This project addresses the issues of runoff management and shoreline stabilization. When the project is complete three rain gardens/sediment basins will have been created, three buffer strips installed, and erosion from overland runoff minimized at two sites. Implementation of the project will improve the water quality of the Big Sandy Lake Watershed.
219 stormwater retention basins, 1 sediment basin, 1 diversion (75 ft), 2 acres of critical area plantings, 1 access control, and 1784 bioretention basins were completed. Pollution reduction estimates achieved include 18.88 TONS/YR sediment, 4.12 TONS/YR soil (estimated savings, and 30.13 LBS/YR phosphorus.
The Big Sandy Area Lakes Watershed Management Project has developed innovative projects to protect and improve water quality, wildlife, and the fishery resources in the Big Sandy Lake Watershed since 1991. Projects have focused on the main ecological problems and sources of nutrient loading to Big Sandy and other watershed lakes. A Clean Water Fund Grant provided funding for nine demonstration projects that continue this work. Projects planned for this area focus on controlling shoreline erosion and overland runoff that carries soil and nutrients to the lakes.
Work has begun on three Rain Garden Projects - one at a public swimming beach in Cromwell, another in the city of Tamarack, and the third on Lake Minnewawa. This variety of locations will provide a good variety of examples that are readily viewed by the public as demonstration projects. Design and shaping has been completed at each site, with planting of native vegetation planned for the spring of 2011. Runoff will also be managed through the stabilization of a snowmobile access on Big Sandy Lake, stabilization of a drainageway into Lake Minnewawa, and the installation of "test management practices" on agricultural lands in the Sandy River watershed.
Critical stretches of shoreline on watershed lakes that have been listed as "impaired" will also be stabilized with native vegetation. Willow wattles will be used to stabilize the water/land interface. Shrubs, flowers, and ferns will be placed in and above the willow wattles to create a buffer that will withstand wave action and filter runoff from the property.

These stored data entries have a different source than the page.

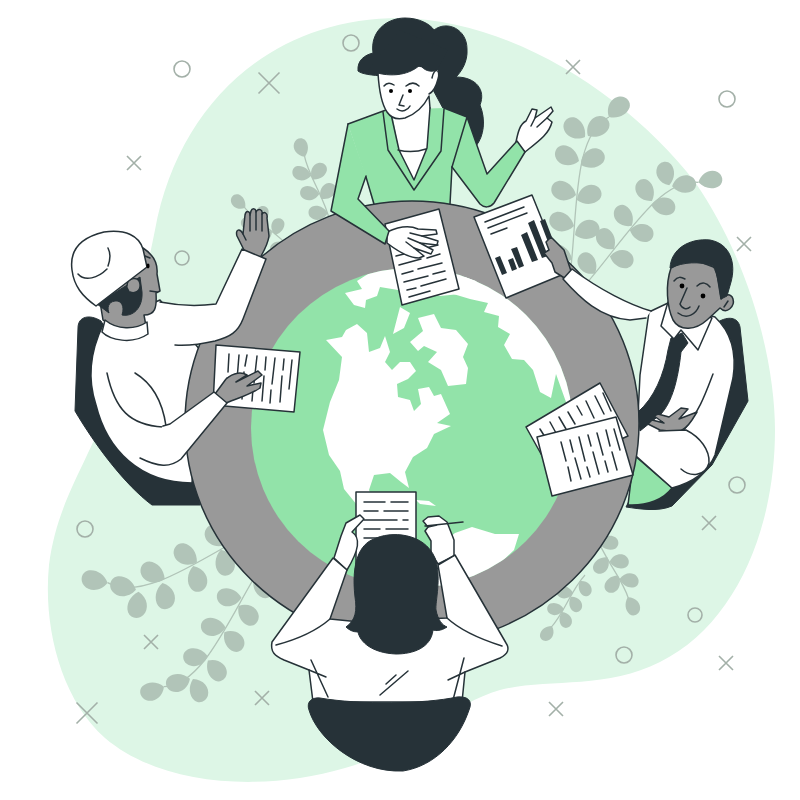
<!DOCTYPE html>
<html lang="en">
<head>
<meta charset="utf-8">
<title>Round table meeting</title>
<style>
:root{--ink:#263238;--green:#92e3a9;--mist:#ddf6e6;--grey:#999;--leaf:#b1c4b8;--mark:#a3b0a8;--paper:#fff}
html,body{margin:0;background:#fff;overflow:hidden}
svg{display:block;width:800px;height:800px}
.line{fill:none;stroke:var(--ink);stroke-width:1.5;stroke-linecap:round;stroke-linejoin:round}
.white,.green,.skin{stroke:var(--ink);stroke-width:1.5;stroke-linejoin:round;stroke-linecap:round}
.white{fill:var(--paper)}
.green{fill:var(--green)}
.skin{fill:var(--grey)}
.dark{fill:var(--ink);stroke:var(--ink);stroke-linejoin:round}
.marks{fill:none;stroke:var(--mark);stroke-width:1.6}
.leaves{fill:var(--leaf)}
.stem{fill:none;stroke:var(--leaf);stroke-width:1.3}
</style>
</head>
<body>
<svg viewBox="0 0 800 800" role="img" aria-label="Four people meeting at a round table with a globe on it">
<defs>
<path id="leaf" d="M0 0C-10-5-12-16-7-22C-3-27 5-27 8-21C11-14 8-5 0 0Z"/>
<g id="branch">
<path class="stem" d="M0 0C8-60 2-140 39-158"/>
<use href="#leaf" transform="translate(39 -158)rotate(45)"/>
<use href="#leaf" transform="translate(15 -138)rotate(-50)"/>
<use href="#leaf" transform="translate(18 -139)rotate(48)"/>
<use href="#leaf" transform="translate(9 -114)rotate(-66)"/>
<use href="#leaf" transform="translate(11 -110)rotate(62)"/>
<use href="#leaf" transform="translate(6 -80)rotate(-72)"/>
<use href="#leaf" transform="translate(7 -75)rotate(68)"/>
<use href="#leaf" transform="translate(4 -49)rotate(-72)"/>
<use href="#leaf" transform="translate(5 -40)rotate(68)"/>
<use href="#leaf" transform="translate(2 -16)rotate(-70)"/>
</g>
<g id="sprig">
<path class="stem" d="M0 0C4-25-4-50 0-72"/>
<use href="#leaf" transform="translate(0 -70)scale(.75)"/>
<use href="#leaf" transform="translate(-1 -50)rotate(-55)scale(.75)"/>
<use href="#leaf" transform="translate(-1 -46)rotate(58)scale(.75)"/>
<use href="#leaf" transform="translate(0 -30)rotate(-64)scale(.75)"/>
<use href="#leaf" transform="translate(0 -25)rotate(64)scale(.75)"/>
<use href="#leaf" transform="translate(1 -9)rotate(-66)scale(.75)"/>
</g>
<path id="cross" vector-effect="non-scaling-stroke" d="M-7-7L7 7M7-7L-7 7"/>
<clipPath id="globe-edge"><ellipse cx="412" cy="428" rx="161" ry="160"/></clipPath>
</defs>

<path id="backdrop" fill="var(--mist)" d="M155 230C178 105 270 18 400 18C515 20 630 98 695 182C752 265 775 365 775 430C775 530 735 625 660 662C605 690 545 678 500 690C450 704 405 752 345 768C260 793 160 785 105 738C60 698 43 625 49 565C58 495 92 460 113 390C132 330 143 290 155 230Z"/>

<g id="marks" class="marks">
<circle cx="182" cy="69" r="8"/><circle cx="351" cy="43" r="8"/><circle cx="727" cy="99" r="8"/><circle cx="182" cy="258" r="7"/><circle cx="85" cy="529" r="8"/><circle cx="737" cy="485" r="8"/><circle cx="695" cy="615" r="7"/><circle cx="624" cy="655" r="8"/>
<use href="#cross" transform="translate(269 83)scale(1.5)"/><use href="#cross" x="573" y="67"/><use href="#cross" x="134" y="163"/><use href="#cross" x="744" y="244"/><use href="#cross" x="709" y="523"/><use href="#cross" x="726" y="663"/><use href="#cross" x="556" y="709"/><use href="#cross" x="262" y="698"/><use href="#cross" x="151" y="642"/><use href="#cross" transform="translate(87 713)scale(1.5)"/>
</g>

<g id="foliage" class="leaves">
<use href="#branch" transform="translate(570 275)"/>
<use href="#branch" transform="translate(585 285)rotate(34)scale(.94)"/>
<use href="#sprig" transform="translate(330 222)rotate(-21)"/>
<use href="#sprig" transform="translate(292 250)rotate(-48)scale(.9)"/>
<use href="#branch" transform="translate(265 525)rotate(-124)scale(1.03)"/>
<use href="#branch" transform="translate(262 565)rotate(-155)scale(.96)"/>
<use href="#sprig" transform="translate(596 535)rotate(153)"/>
<use href="#sprig" transform="translate(585 575)rotate(-147)scale(.87)"/>
</g>

<g id="guest-top-torso">
<path class="dark" d="M358 71C357 60 365 55 373 53C370 31 387 18 405 18C419 18 430 24 434 30C447 20 467 29 467 49C468 62 461 72 456 77C476 77 486 90 480 105C486 120 484 136 476 146C470 129 462 119 445 112L425 75C400 77 365 77 358 71Z"/>
<path fill="var(--green)" d="M348 124L387 110L444 108L467 117L452 167L450 208H374L366 178Z"/>
<path fill="var(--paper)" d="M391 108L399 150L414 180L427 148L430 104Z"/>
<path class="line" d="M348 124L386 110M444 108L467 117M366 177L374 204M452 167L450 204M391 114L399 150L414 180L427 148L430 108M383 112L388 150L414 190L441 151L444 109M398 150C406 152 417 152 426 149"/>
<path fill="var(--paper)" d="M378 73C379 90 381 103 387 112C391 118 397 120 405 118L429 106V96C436 90 438 80 438 70L414 66Z"/>
<path class="line" d="M378 73C379 90 381 103 387 112C391 118 397 120 405 118C416 114 424 106 429 96L430 108"/>
<path class="dark" d="M368 70C388 78 408 76 420 65C424 70 430 73 437 70L448 50L400 30Z"/>
<path class="white" d="M432 78C434 67 441 69 438 79C436 87 433 92 429 94"/>
<path class="line" d="M403 95L399 105L404 106M397 109C402 113 408 110 410 106M384 86C387 82 391 83 394 85M406 86C411 82 415 82 419 86"/>
<circle cx="391" cy="91" r="2"/><circle cx="410" cy="91" r="2"/>
</g>

<g id="guest-left-torso">
<path class="dark" d="M78 328C78 316 90 314 101 321L198 482L200 505H152C125 485 95 445 75 411Z"/>
<path class="white" d="M103 325C91 350 87 378 96 405C107 450 140 483 192 483L200 350L160 300Z"/>
<path class="skin" d="M143 248C154 255 158 264 157 274L160 291L156 293C157 308 155 315 144 315L146 326C135 333 113 328 103 320L100 302Z"/>
<path class="dark" d="M97 304L124 287L140 277L142 292C143 308 133 317 122 315C125 306 121 300 115 301C108 302 107 308 109 313Z"/>
<path class="skin" d="M127 286C127 277 139 276 140 284C141 291 135 294 130 292"/>
<path class="white" d="M72 270C69 248 83 237 104 232C126 229 139 236 143 249L147 267L96 306C82 296 74 286 72 270Z"/>
<path class="line" d="M78 274C85 282 98 278 107 269M108 266C111 258 110 252 108 248M145 256L150 258M150 291L157 292"/>
<ellipse cx="148" cy="266" rx="1.6" ry="2.4"/>
<path class="white" d="M105 320C117 330 135 330 147 322L148 334C132 345 110 340 102 332Z"/>
<path class="line" d="M107 373C115 410 130 425 163 427M135 373C150 382 162 398 166 426"/>
</g>

<g id="guest-right-torso">
<path class="dark" d="M718 322C728 316 738 317 740 327L748 401L712 465L672 506C658 512 640 509 626 507L640 480Z"/>
<path class="green" d="M634 455L672 488C664 499 648 506 628 505Z"/>
<path class="white" d="M649 312L668 303L715 317C731 332 737 352 733 378L715 455C708 472 694 482 672 488L636 456L640 375Z"/>
<path class="dark" d="M671 338L682 333L688 343L681 352C678 380 672 402 661 414L640 431L638 412C654 398 664 375 668 350Z"/>
<path class="white" d="M668 302L661 326L674 339L681 330L698 350L712 318Z"/>
<path class="skin" d="M671 268C665 285 667 307 673 320C680 332 696 330 707 320L720 308C727 315 735 306 733 299C731 293 724 294 721 299L716 268L690 258Z"/>
<path class="dark" d="M670 268C671 249 689 238 710 240C731 244 736 264 731 282L727 296L721 299C719 286 718 275 713 266C699 261 684 262 670 268Z"/>
<path class="line" d="M687 288L680 304C682 309 687 310 690 307M678 313C687 320 696 314 699 306M674 281C678 276 681 277 685 279M697 286C702 281 707 283 710 287M728 301L724 307"/>
<circle cx="682" cy="286" r="2.4"/><circle cx="703" cy="296" r="2.4"/>
</g>

<g id="table">
<ellipse class="skin" cx="412" cy="423" rx="227" ry="222"/>
<ellipse fill="var(--green)" cx="412" cy="428" rx="161" ry="160"/>
<g id="continents" fill="var(--paper)" clip-path="url(#globe-edge)">
<path id="north-america" d="M326 340L342 337L346 330L357 324L367 333L369 352L380 348L385 336L390 352L385 362L392 370L400 362L410 362L416 371L408 379L397 384L398 397L410 400L414 411L421 404L418 389L429 387L434 396L441 394L450 414L437 423L451 426L434 434L427 448L413 457L405 472L409 488L401 482L390 473L374 475L369 490L375 505H357L344 489L340 471L329 455L323 430L330 402L339 380L342 357Z"/>
<path id="siberia" d="M345 293L362 289L357 281L390 260H470L480 292L440 296L424 291L398 290L380 287L377 296L366 300L365 308L354 305Z"/>
<path id="arctic-isles" d="M393 334L400 307L410 313L404 328ZM410 342L423 331L418 318L434 314L441 328L456 330L468 344L463 357L468 368L466 384L448 386L441 370L428 362L437 352L424 346L418 351Z"/>
<path id="europe" d="M450 293L480 260L545 290L595 360L590 425L566 402L556 374L551 398L540 392L533 370L524 360L512 359L504 345L510 334L498 327L499 316L484 312L488 303L470 299Z"/>
<path id="south-america" d="M416 500L429 501L436 506L420 504ZM440 545L455 533L472 527L495 534L519 534L514 550L490 573L450 600L430 590Z"/>
</g>
</g>

<g id="papers">
<g><path class="white" d="M385 224L439 209L459 289L402 305Z"/><path class="line" d="M396 256L408 253M414 251L438 245M399 265L421 259M427 258L440 254M402 274L413 271M418 269L442 263M404 282L428 276M433 274L445 271M407 290L416 288M421 286L446 279M409 297L430 291"/></g>
<g><path class="white" d="M474 217L532 195L564 274L506 298Z"/><path class="line" d="M485 222L524 207M488 228L527 213M491 234L507 228"/><path fill="var(--ink)" d="M495 258L500 256L507 273L502 275ZM508 260L513 258L517 269L512 271ZM511 249L517 247L524 266L519 268ZM521 235L527 232L538 260L532 262ZM528 223L534 220L548 256L542 258ZM540 221L545 219L553 240L548 242Z"/></g>
<g><path class="white" d="M216 345L300 352L294 412L213 405Z"/><path class="line" d="M229 354L228 372M227 378L226 397M239 355L237 380M247 355L245 366M244 372L242 399M257 356L254 383M253 389L252 401M266 357L265 370M264 376L262 401M275 358L272 384M271 390L270 403M284 359L283 370M282 376L280 402M292 360L289 389"/></g>
<g><path class="white" d="M526 427L600 383L628 436L550 470Z"/><path class="line" d="M540 429L545 437M550 422L556 433M559 417L566 429M568 412L575 424M577 406L582 415M586 401L594 418M595 396L604 414M603 393L611 411"/><path class="white" d="M537 437L616 417L633 475L552 496Z"/><path class="line" d="M561 442L566 461M568 467L571 481M570 440L573 452M575 458L581 479M579 437L585 461M587 467L590 477M588 435L591 446M593 452L599 474M597 433L603 455M605 461L608 472M606 430L610 446M612 452L617 470M614 429L620 450"/></g>
<g><path class="white" d="M356 492H416V575H356Z"/><path class="line" d="M364 502H385M391 502H408M364 511H378M384 511H408M364 520H397M403 520H408M364 529H380M386 529H408M364 538H408M364 547H380M364 556H400"/></g>
</g>

<g id="guest-top-arms">
<path class="white" d="M387 232C400 226 409 225 418 229L436 230L437 234L422 236L438 241L437 245L420 243L433 250L431 254L414 248L424 256L419 258C408 258 396 250 387 243Z"/>
<path class="line" d="M410 233L422 236M408 238L420 243M406 242L414 248"/>
<path class="green" d="M348 124L331 211L385 244L389 231L358 199L366 176"/>
<path class="white" d="M516 142C518 132 520 124 526 121L532 109L537 110L535 118L551 107L553 111L547 118L552 122C549 134 539 141 525 152Z"/>
<path class="line" d="M535 118L531 126M547 118L537 127"/>
<path class="green" d="M467 117L487 174L517 141L525 152L494 203C490 208 484 208 480 204L452 167"/>
<path class="line" d="M467 117L452 167"/>
</g>

<g id="guest-left-arms">
<path class="skin" d="M245 252L237 236C235 229 240 228 243 234L245 215C246 210 250 211 250 215L251 211C252 208 256 208 256 212C258 208 263 209 262 214C264 211 268 213 267 218L269 236C268 244 264 251 260 258Z"/>
<path class="line" d="M250 215V231M256 212V230M262 214V231M243 234L246 240"/>
<path class="white" d="M160 302C180 306 200 306 216 304L242 249L266 259L243 319C238 332 230 337 215 341C202 344 190 346 175 345"/>
<path class="skin" d="M215 394L226 379C234 372 242 372 247 375L236 382L258 371L262 375L247 386L261 383L260 388C250 395 240 397 226 403Z"/>
<path class="white" d="M163 426L170 424L214 392L227 403L181 459C170 468 158 467 140 458"/>
</g>

<g id="guest-right-arms">
<path class="skin" d="M571 271L564 250L551 237L546 242L549 250L544 253L552 263L555 272L566 279Z"/>
<path class="white" d="M651 311C630 305 600 290 572 269L563 279C580 298 600 318 630 320L646 318"/>
<path class="line" d="M713 374C705 395 700 410 683 431"/>
<path class="skin" d="M678 432L660 430L648 424L652 420L664 423L654 416L658 414L669 417L681 408L688 409L679 419L697 412L692 420C688 426 684 430 678 432Z"/>
<path class="white" d="M659 431L686 430C700 437 710 450 709 463C705 477 690 477 681 469"/>
</g>

<g id="guest-front">
<path class="white" d="M334 558L341 536L346 523L360 515L364 519L352 532C361 538 359 550 347 570Z"/>
<path class="white" d="M438 564L431 553V541L425 531L428 527L423 521L428 517L439 516L447 522L454 540V556Z"/>
<path class="line" d="M425 526L463 522M428 527L437 525"/>
<path class="white" d="M333 558L272 642C270 652 275 656 284 660L309 670L313 702H462L465 672L500 658C508 654 510 649 506 643L455 555L438 565L447 618L360 622L330 619L347 570Z"/>
<path class="line" d="M330 619C315 632 295 640 276 645M309 670L326 677M311 660L328 697M465 672L448 680M464 658L453 700M447 618C460 630 483 640 502 646M380 695L408 671M386 684L396 675"/>
<path class="dark" d="M355 597C351 562 360 544 374 539C390 531 424 532 435 558C442 577 435 602 436 610C438 620 442 625 447 627C441 631 436 631 433 630C431 648 413 654 396 654C372 653 360 642 358 632C353 632 349 630 346 627C356 620 357 610 355 597Z"/>
<path class="dark" d="M320 698C360 705 425 704 457 697C468 696 473 701 469 710C459 740 435 766 403 771C357 773 317 738 309 710C306 702 312 697 320 698Z"/>
</g>
</svg>
</body>
</html>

Landowner discussions have occurred over a span of years with the majority of these projects designed and begun in 2010.